YOUR GOAL »
Copy out the data exactly as it appears, without a single image.

SOURCE MATERIAL »
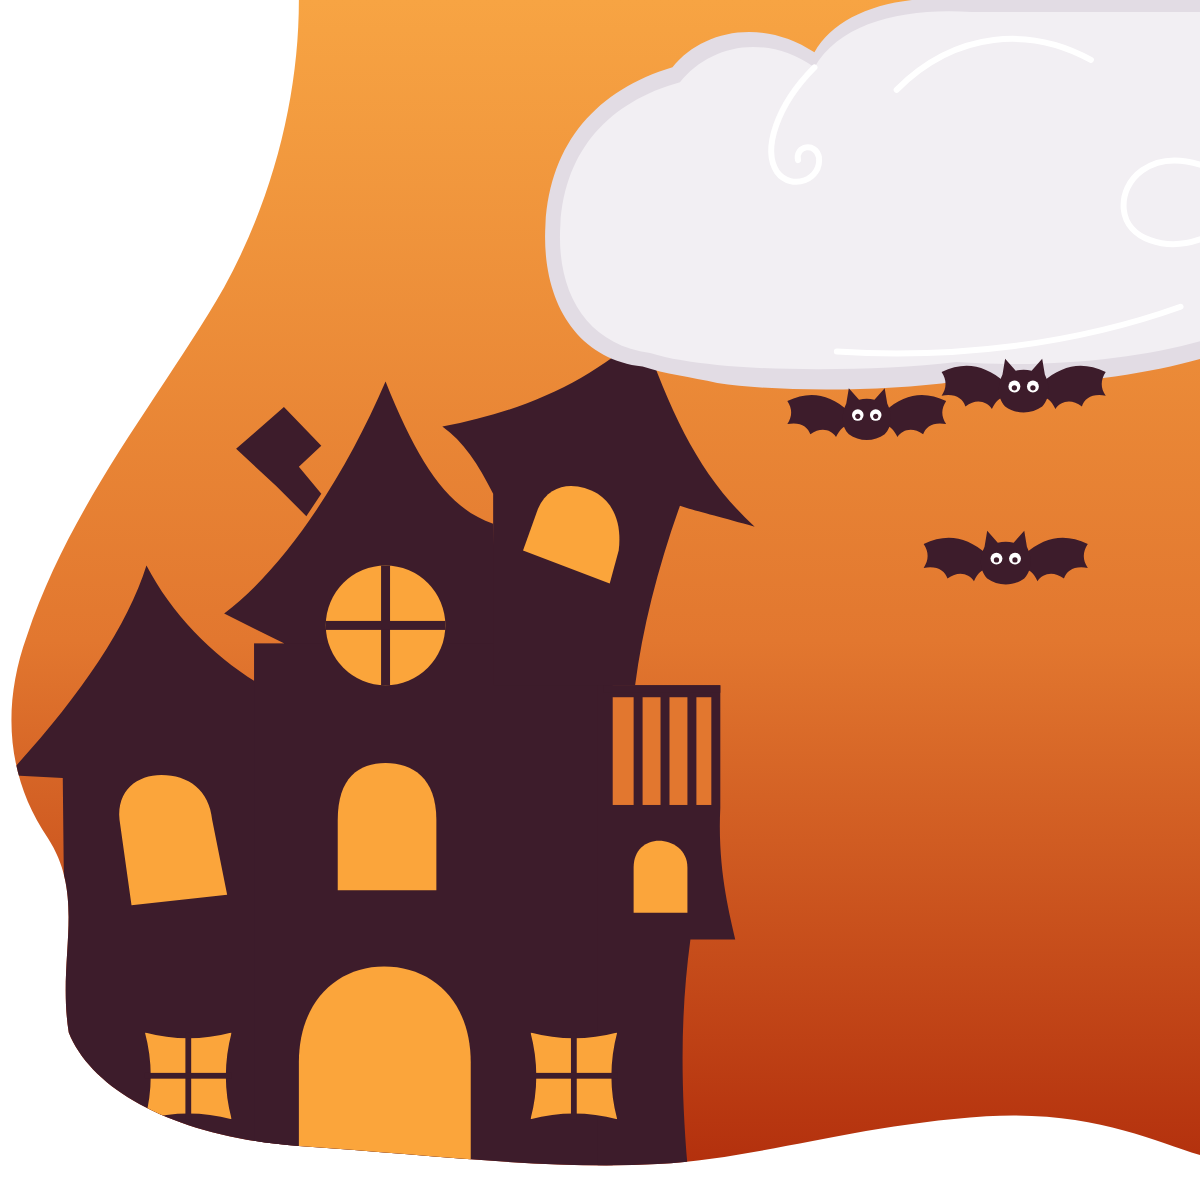
<!DOCTYPE html>
<html lang="en">
<head>
<meta charset="utf-8">
<title>Haunted House at Dusk</title>
<link rel="stylesheet" href="https://fonts.googleapis.com/css2?family=Poppins&display=swap">
<style>
  :root {
    --page-bg: #ffffff;
    --sky-top: #f7a443;
    --sky-mid: #e2772f;
    --sky-bottom: #b3300d;
    --house: #3d1c2b;
    --window-glow: #fba53b;
    --cloud: #f2eff3;
    --cloud-shade: #e2dce4;
    --cloud-swirl: #ffffff;
    --bat: #3d1c2b;
    --bat-eye: #ffffff;
  }
  html, body {
    margin: 0;
    padding: 0;
    width: 1200px;
    height: 1185px;
    overflow: hidden;
    background: var(--page-bg);
    font-family: "Poppins", sans-serif;
  }
  .scene {
    display: block;
    width: 1200px;
    height: 1185px;
  }
</style>
</head>
<body>
<svg class="scene" viewBox="0 0 803 792" preserveAspectRatio="none" role="img" aria-label="Haunted house under an orange dusk sky with a cloud and three bats">
  <defs>
    <linearGradient id="dusk-sky" x1="0" y1="0" x2="0" y2="1">
      <stop offset="0" stop-color="var(--sky-top)"/>
      <stop offset="0.55" stop-color="var(--sky-mid)"/>
      <stop offset="1" stop-color="var(--sky-bottom)"/>
    </linearGradient>
    <clipPath id="sky-shape">
      <path id="sky-outline" d="M200,0 L803,0 L803,772 C770,762 730,742 660,746 C570,752 510,774 440,778 C370,782 290,772 200,766 C120,760 62,730 46,690 C38,640 58,600 32,560 C6,522 0,475 18,425 C48,335 110,262 150,192 C184,130 200,62 200,0 Z"/>
    </clipPath>
    <symbol id="bat" viewBox="-70 -35 140 70">
      <path fill="var(--bat)" d="M-14,-6 C-30,-20 -45,-22 -62,-14 C-58,-8 -58,-2 -62,4 C-52,2 -46,6 -44,12 C-36,6 -28,8 -24,14 C-20,6 -16,4 -12,6 Z"/>
      <path fill="var(--bat)" d="M14,-6 C30,-20 45,-22 62,-14 C58,-8 58,-2 62,4 C52,2 46,6 44,12 C36,6 28,8 24,14 C20,6 16,4 12,6 Z"/>
      <path fill="var(--bat)" d="M-16,-12 L-14,-24 L-6,-15 C-2,-16 2,-16 6,-15 L14,-24 L16,-12 C20,-4 20,6 14,12 C6,18 -6,18 -14,12 C-20,6 -20,-4 -16,-12 Z"/>
      <circle cx="-7" cy="-3" r="4.5" fill="var(--bat-eye)"/>
      <circle cx="7" cy="-3" r="4.5" fill="var(--bat-eye)"/>
      <circle cx="-7" cy="-2" r="2" fill="var(--bat)"/>
      <circle cx="7" cy="-2" r="2" fill="var(--bat)"/>
    </symbol>
    <symbol id="pane-window" viewBox="0 0 60 60">
      <path fill="var(--window-glow)" d="M0,0 Q30,8 60,0 Q52,30 60,60 Q30,52 0,60 Q8,30 0,0 Z"/>
      <rect x="28" y="0" width="4" height="60" fill="var(--house)"/>
      <rect x="0" y="28" width="60" height="4" fill="var(--house)"/>
    </symbol>
  </defs>

  <g class="sky">
    <use href="#sky-outline" fill="url(#dusk-sky)"/>
  </g>

  <g class="haunted-house" clip-path="url(#sky-shape)">
    <!-- left wing -->
    <path fill="var(--house)" d="M5,518 C50,470 85,420 98,378 C120,420 160,455 200,470 L200,800 L45,800 L42,520 Z"/>
    <!-- main body -->
    <path fill="var(--house)" d="M190,430 L150,410 C190,380 230,320 258,255 C280,310 300,340 330,350 L335,480 L190,480 Z"/>
    <rect x="170" y="430" width="240" height="370" fill="var(--house)"/>
    <!-- chimney -->
    <path fill="var(--house)" d="M158,300 L190,272 L215,298 L200,312 L215,330 L205,345 L185,325 Z"/>
    <!-- right tower -->
    <path fill="var(--house)" d="M296,285 C350,275 395,255 430,222 C450,280 470,320 505,352 C480,345 460,340 455,338 C440,380 430,420 425,458 L330,458 L330,330 C320,310 310,295 296,285 Z"/>
    <!-- balcony and right side -->
    <path fill="var(--house)" d="M400,458 L482,458 L482,540 C480,580 488,610 492,628 L462,628 C455,680 455,730 462,800 L400,800 Z"/>
    <g fill="var(--sky-mid)">
      <rect x="410" y="466" width="14" height="72"/>
      <rect x="430" y="466" width="12" height="72"/>
      <rect x="448" y="466" width="12" height="72"/>
      <rect x="466" y="466" width="10" height="72"/>
    </g>
    <rect x="404" y="458" width="78" height="5" fill="var(--house)"/>

    <!-- windows -->
    <g class="windows" fill="var(--window-glow)">
      <circle cx="258" cy="418" r="40"/>
      <path d="M226,595 L226,548 C226,520 240,510 258,510 C276,510 292,520 292,548 L292,595 Z"/>
      <path d="M88,605 L80,548 C78,528 92,518 108,518 C126,518 140,528 142,548 L152,598 Z"/>
      <path d="M350,368 L360,340 C368,322 386,322 400,330 C412,338 416,352 414,368 L408,390 Z"/>
      <path d="M424,610 L424,580 C424,568 432,562 441,562 C450,562 460,568 460,580 L460,610 Z"/>
      <path d="M200,800 L200,710 C200,670 225,646 257,646 C290,646 315,670 315,710 L315,800 Z"/>
    </g>
    <rect x="255" y="378" width="6" height="80" fill="var(--house)"/>
    <rect x="218" y="415" width="80" height="6" fill="var(--house)"/>
    <use href="#pane-window" x="97" y="690" width="58" height="58"/>
    <use href="#pane-window" x="355" y="690" width="58" height="58"/>
  </g>

  <g class="cloud">
    <path fill="var(--cloud-shade)" d="M430,245 C385,240 362,200 365,150 C368,95 400,60 450,45 C470,20 510,12 545,35 C560,8 600,-5 650,0 L803,0 L803,240 C760,252 700,260 640,255 C590,262 520,262 480,256 C462,252 445,250 430,245 Z"/>
    <path fill="var(--cloud)" d="M435,236 C392,230 372,195 375,150 C378,100 408,68 455,55 C475,30 512,22 545,45 C562,15 605,5 650,8 L803,8 L803,228 C760,240 700,246 640,242 C590,248 520,248 480,244 C462,242 448,240 435,236 Z"/>
    <g fill="none" stroke="var(--cloud-swirl)" stroke-width="4" stroke-linecap="round">
      <path d="M545,45 C520,70 510,100 520,115 C530,128 550,120 548,105 C546,95 532,97 534,107"/>
      <path d="M600,60 C640,20 690,18 730,40"/>
      <path d="M803,110 C770,100 750,120 752,140 C754,160 780,168 803,160"/>
      <path d="M560,235 C640,240 720,230 790,205"/>
    </g>
  </g>

  <g class="bats">
    <use href="#bat" x="520" y="250" width="120" height="60"/>
    <use href="#bat" x="620" y="230" width="130" height="62"/>
    <use href="#bat" x="608" y="345" width="130" height="62"/>
  </g>
</svg>
</body>
</html>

ANSWER TO THE PROBLEM »
<!DOCTYPE html>
<html lang="en">
<head>
<meta charset="utf-8">
<title>Haunted House at Dusk</title>
<link rel="stylesheet" href="https://fonts.googleapis.com/css2?family=Poppins&display=swap">
<style>
  :root {
    --page-bg: #ffffff;
    --sky-top: #f7a443;
    --sky-mid: #e2772f;
    --sky-bottom: #b3300d;
    --house: #3d1c2b;
    --window-glow: #fba53b;
    --cloud: #f2eff3;
    --cloud-shade: #e2dce4;
    --cloud-swirl: #ffffff;
    --bat: #3d1c2b;
    --bat-eye: #ffffff;
  }
  html, body {
    margin: 0;
    padding: 0;
    width: 1200px;
    height: 1185px;
    overflow: hidden;
    background: var(--page-bg);
    font-family: "Poppins", sans-serif;
  }
  .scene {
    display: block;
    width: 1200px;
    height: 1185px;
  }
</style>
</head>
<body>
<svg class="scene" viewBox="0 0 803 792" preserveAspectRatio="none" role="img" aria-label="Haunted house under an orange dusk sky with a cloud and three bats">
  <defs>
    <linearGradient id="dusk-sky" x1="0" y1="0" x2="0" y2="1">
      <stop offset="0" stop-color="var(--sky-top)"/>
      <stop offset="0.55" stop-color="var(--sky-mid)"/>
      <stop offset="1" stop-color="var(--sky-bottom)"/>
    </linearGradient>
    <clipPath id="sky-shape">
      <path id="sky-outline" d="M200,0 L803,0 L803,772 C770,762 730,742 660,746 C570,752 510,774 440,778 C370,782 290,772 200,766 C120,760 62,730 46,690 C38,640 58,600 32,560 C6,522 0,475 18,425 C48,335 110,262 150,192 C184,130 200,62 200,0 Z"/>
    </clipPath>
    <symbol id="bat" viewBox="-70 -35 140 70">
      <path fill="var(--bat)" d="M-14,-6 C-30,-20 -45,-22 -62,-14 C-58,-8 -58,-2 -62,4 C-52,2 -46,6 -44,12 C-36,6 -28,8 -24,14 C-20,6 -16,4 -12,6 Z"/>
      <path fill="var(--bat)" d="M14,-6 C30,-20 45,-22 62,-14 C58,-8 58,-2 62,4 C52,2 46,6 44,12 C36,6 28,8 24,14 C20,6 16,4 12,6 Z"/>
      <path fill="var(--bat)" d="M-16,-12 L-14,-24 L-6,-15 C-2,-16 2,-16 6,-15 L14,-24 L16,-12 C20,-4 20,6 14,12 C6,18 -6,18 -14,12 C-20,6 -20,-4 -16,-12 Z"/>
      <circle cx="-7" cy="-3" r="4.5" fill="var(--bat-eye)"/>
      <circle cx="7" cy="-3" r="4.5" fill="var(--bat-eye)"/>
      <circle cx="-7" cy="-2" r="2" fill="var(--bat)"/>
      <circle cx="7" cy="-2" r="2" fill="var(--bat)"/>
    </symbol>
    <symbol id="pane-window" viewBox="0 0 60 60">
      <path fill="var(--window-glow)" d="M0,0 Q30,8 60,0 Q52,30 60,60 Q30,52 0,60 Q8,30 0,0 Z"/>
      <rect x="28" y="0" width="4" height="60" fill="var(--house)"/>
      <rect x="0" y="28" width="60" height="4" fill="var(--house)"/>
    </symbol>
  </defs>

  <g class="sky">
    <use href="#sky-outline" fill="url(#dusk-sky)"/>
  </g>

  <g class="haunted-house" clip-path="url(#sky-shape)">
    <!-- left wing -->
    <path fill="var(--house)" d="M5,518 C50,470 85,420 98,378 C120,420 160,455 200,470 L200,800 L45,800 L42,520 Z"/>
    <!-- main body -->
    <path fill="var(--house)" d="M190,430 L150,410 C190,380 230,320 258,255 C280,310 300,340 330,350 L335,480 L190,480 Z"/>
    <rect x="170" y="430" width="240" height="370" fill="var(--house)"/>
    <!-- chimney -->
    <path fill="var(--house)" d="M158,300 L190,272 L215,298 L200,312 L215,330 L205,345 L185,325 Z"/>
    <!-- right tower -->
    <path fill="var(--house)" d="M296,285 C350,275 395,255 430,222 C450,280 470,320 505,352 C480,345 460,340 455,338 C440,380 430,420 425,458 L330,458 L330,330 C320,310 310,295 296,285 Z"/>
    <!-- balcony and right side -->
    <path fill="var(--house)" d="M400,458 L482,458 L482,540 C480,580 488,610 492,628 L462,628 C455,680 455,730 462,800 L400,800 Z"/>
    <g fill="var(--sky-mid)">
      <rect x="410" y="466" width="14" height="72"/>
      <rect x="430" y="466" width="12" height="72"/>
      <rect x="448" y="466" width="12" height="72"/>
      <rect x="466" y="466" width="10" height="72"/>
    </g>
    <rect x="404" y="458" width="78" height="5" fill="var(--house)"/>

    <!-- windows -->
    <g class="windows" fill="var(--window-glow)">
      <circle cx="258" cy="418" r="40"/>
      <path d="M226,595 L226,548 C226,520 240,510 258,510 C276,510 292,520 292,548 L292,595 Z"/>
      <path d="M88,605 L80,548 C78,528 92,518 108,518 C126,518 140,528 142,548 L152,598 Z"/>
      <path d="M350,368 L360,340 C368,322 386,322 400,330 C412,338 416,352 414,368 L408,390 Z"/>
      <path d="M424,610 L424,580 C424,568 432,562 441,562 C450,562 460,568 460,580 L460,610 Z"/>
      <path d="M200,800 L200,710 C200,670 225,646 257,646 C290,646 315,670 315,710 L315,800 Z"/>
    </g>
    <rect x="255" y="378" width="6" height="80" fill="var(--house)"/>
    <rect x="218" y="415" width="80" height="6" fill="var(--house)"/>
    <use href="#pane-window" x="97" y="690" width="58" height="58"/>
    <use href="#pane-window" x="355" y="690" width="58" height="58"/>
  </g>

  <g class="cloud">
    <path fill="var(--cloud-shade)" d="M430,245 C385,240 362,200 365,150 C368,95 400,60 450,45 C470,20 510,12 545,35 C560,8 600,-5 650,0 L803,0 L803,240 C760,252 700,260 640,255 C590,262 520,262 480,256 C462,252 445,250 430,245 Z"/>
    <path fill="var(--cloud)" d="M435,236 C392,230 372,195 375,150 C378,100 408,68 455,55 C475,30 512,22 545,45 C562,15 605,5 650,8 L803,8 L803,228 C760,240 700,246 640,242 C590,248 520,248 480,244 C462,242 448,240 435,236 Z"/>
    <g fill="none" stroke="var(--cloud-swirl)" stroke-width="4" stroke-linecap="round">
      <path d="M545,45 C520,70 510,100 520,115 C530,128 550,120 548,105 C546,95 532,97 534,107"/>
      <path d="M600,60 C640,20 690,18 730,40"/>
      <path d="M803,110 C770,100 750,120 752,140 C754,160 780,168 803,160"/>
      <path d="M560,235 C640,240 720,230 790,205"/>
    </g>
  </g>

  <g class="bats">
    <use href="#bat" x="520" y="250" width="120" height="60"/>
    <use href="#bat" x="620" y="230" width="130" height="62"/>
    <use href="#bat" x="608" y="345" width="130" height="62"/>
  </g>
</svg>
</body>
</html>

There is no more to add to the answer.